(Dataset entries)
__________

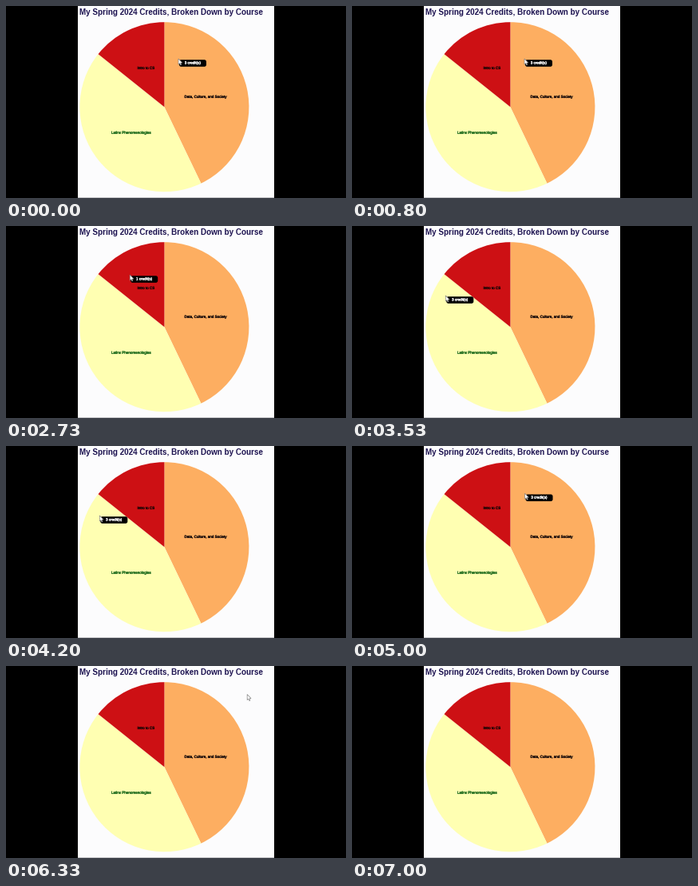
These frames come from a looping animation (426 by 240 pixels, 7070 ms). A matplotlib script:

```python
import math

import matplotlib.pyplot as plt
from matplotlib.animation import FuncAnimation
from matplotlib.patches import FancyBboxPatch, Polygon, Rectangle, Wedge
from matplotlib.patheffects import withStroke

W, H, DPI = 426, 240, 64
FRAMES, STEP = 101, 70
CX, CY, R = 198.4, 126.2, 106
COURSES = [
    ("Data, Culture, and Society", 3, "#fdae61", "#140a0a"),
    ("Latinx Phenomenologies", 3, "#ffffb2", "#1c6a1c"),
    ("Intro to CS", 1, "#cd1014", "#1a0505"),
]
TOTAL = sum(c[1] for c in COURSES)

# Mouse moves: start ms, end ms, destination
START = (216, 66)
MOVES = [
    (1130, 1600, (175, 47.5)),
    (2470, 3130, (117.3, 87)),
    (4600, 5270, (289, 39)),
    (6130, 6670, (345, 24)),
]
ARROW = [(0, 0), (0, 7), (1.6, 5.6), (2.7, 8), (3.8, 7.5), (2.8, 5.2), (4.9, 5)]

plt.rcParams["font.family"] = "Liberation Sans"
fig = plt.figure(figsize=(W / DPI, H / DPI), dpi=DPI, facecolor="black")
ax = fig.add_axes([0, 0, 1, 1])
ax.set(xlim=(0, W), ylim=(H, 0))
ax.axis("off")


def label(x, y, s, px, color, **kw):
    return ax.text(x, y, s, fontsize=px * 72 / DPI, va="baseline",
                   color=color, **kw)


def small(x, y, s, color, **kw):
    """Tiny centred text, thickened a little so it stays legible."""
    edge = [withStroke(linewidth=0.35, foreground=color)]
    return label(x, y, s, 4.54, color, ha="center", path_effects=edge, **kw)


def mouse(t):
    x, y = START
    for t0, t1, (x1, y1) in MOVES:
        u = min(max((t - t0) / (t1 - t0), 0), 1)
        u = u * u * (3 - 2 * u)
        x, y = x + (x1 - x) * u, y + (y1 - y) * u
    return x, y


def credits_at(x, y):
    """Credits of the slice under the point, or None outside the pie."""
    dx, dy = x - CX, CY - y
    if math.hypot(dx, dy) > R:
        return None
    share = math.atan2(dx, dy) / (2 * math.pi) % 1 * TOTAL
    for _, n, _, _ in COURSES:
        if share < n:
            return n
        share -= n


panel = ax.add_patch(Rectangle((90, 0), 246, H, fc="#fcfcfd", lw=0))
ax.add_patch(Rectangle((90, 239), 246, 1, fc="#c4c4c8", lw=0))
label(92, 11, "My Spring 2024 Credits, Broken Down by Course", 9.9,
      "#1c1250", weight="bold")

angle = 0
for name, n, fill, ink in COURSES:
    sweep = 360 * n / TOTAL
    # The y axis points down, so angles grow clockwise from the top
    ax.add_patch(Wedge((CX, CY), R, angle - 90, angle + sweep - 90, fc=fill, lw=0))
    mid = math.radians(angle + sweep / 2)
    small(CX + R / 2 * math.sin(mid), CY - R / 2 * math.cos(mid) + 0.5,
          name, ink, zorder=3)
    angle += sweep

tip = ax.add_patch(FancyBboxPatch((0, 0), 34, 8.6, fc="black", lw=0, zorder=4,
                                  boxstyle="round,pad=0,rounding_size=2.5"))
tip_text = small(0, 0, "", "white", zorder=5)
arrow = ax.add_patch(Polygon(ARROW, fc="white", ec="#777777", lw=0.7, zorder=6))
arrow.set_clip_path(panel)


def update(i):
    x, y = mouse(i * STEP)
    n = credits_at(x, y)
    tip.set_visible(n is not None)
    tip_text.set_visible(n is not None)
    tip.set_x(x + 1)
    tip.set_y(y + 1.2)
    tip_text.set_position((x + 18, y + 6.4))
    tip_text.set_text(f"{n} credit(s)")
    arrow.set_xy([(x + px, y + py) for px, py in ARROW])
    return tip, tip_text, arrow


anim = FuncAnimation(fig, update, frames=FRAMES, interval=STEP, repeat=True,
                     repeat_delay=0)
plt.show()
```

__________

Tell how many lines in the records above carry the word "COURSES". Only the number should appear in the reply.

> **Exercise output**: 4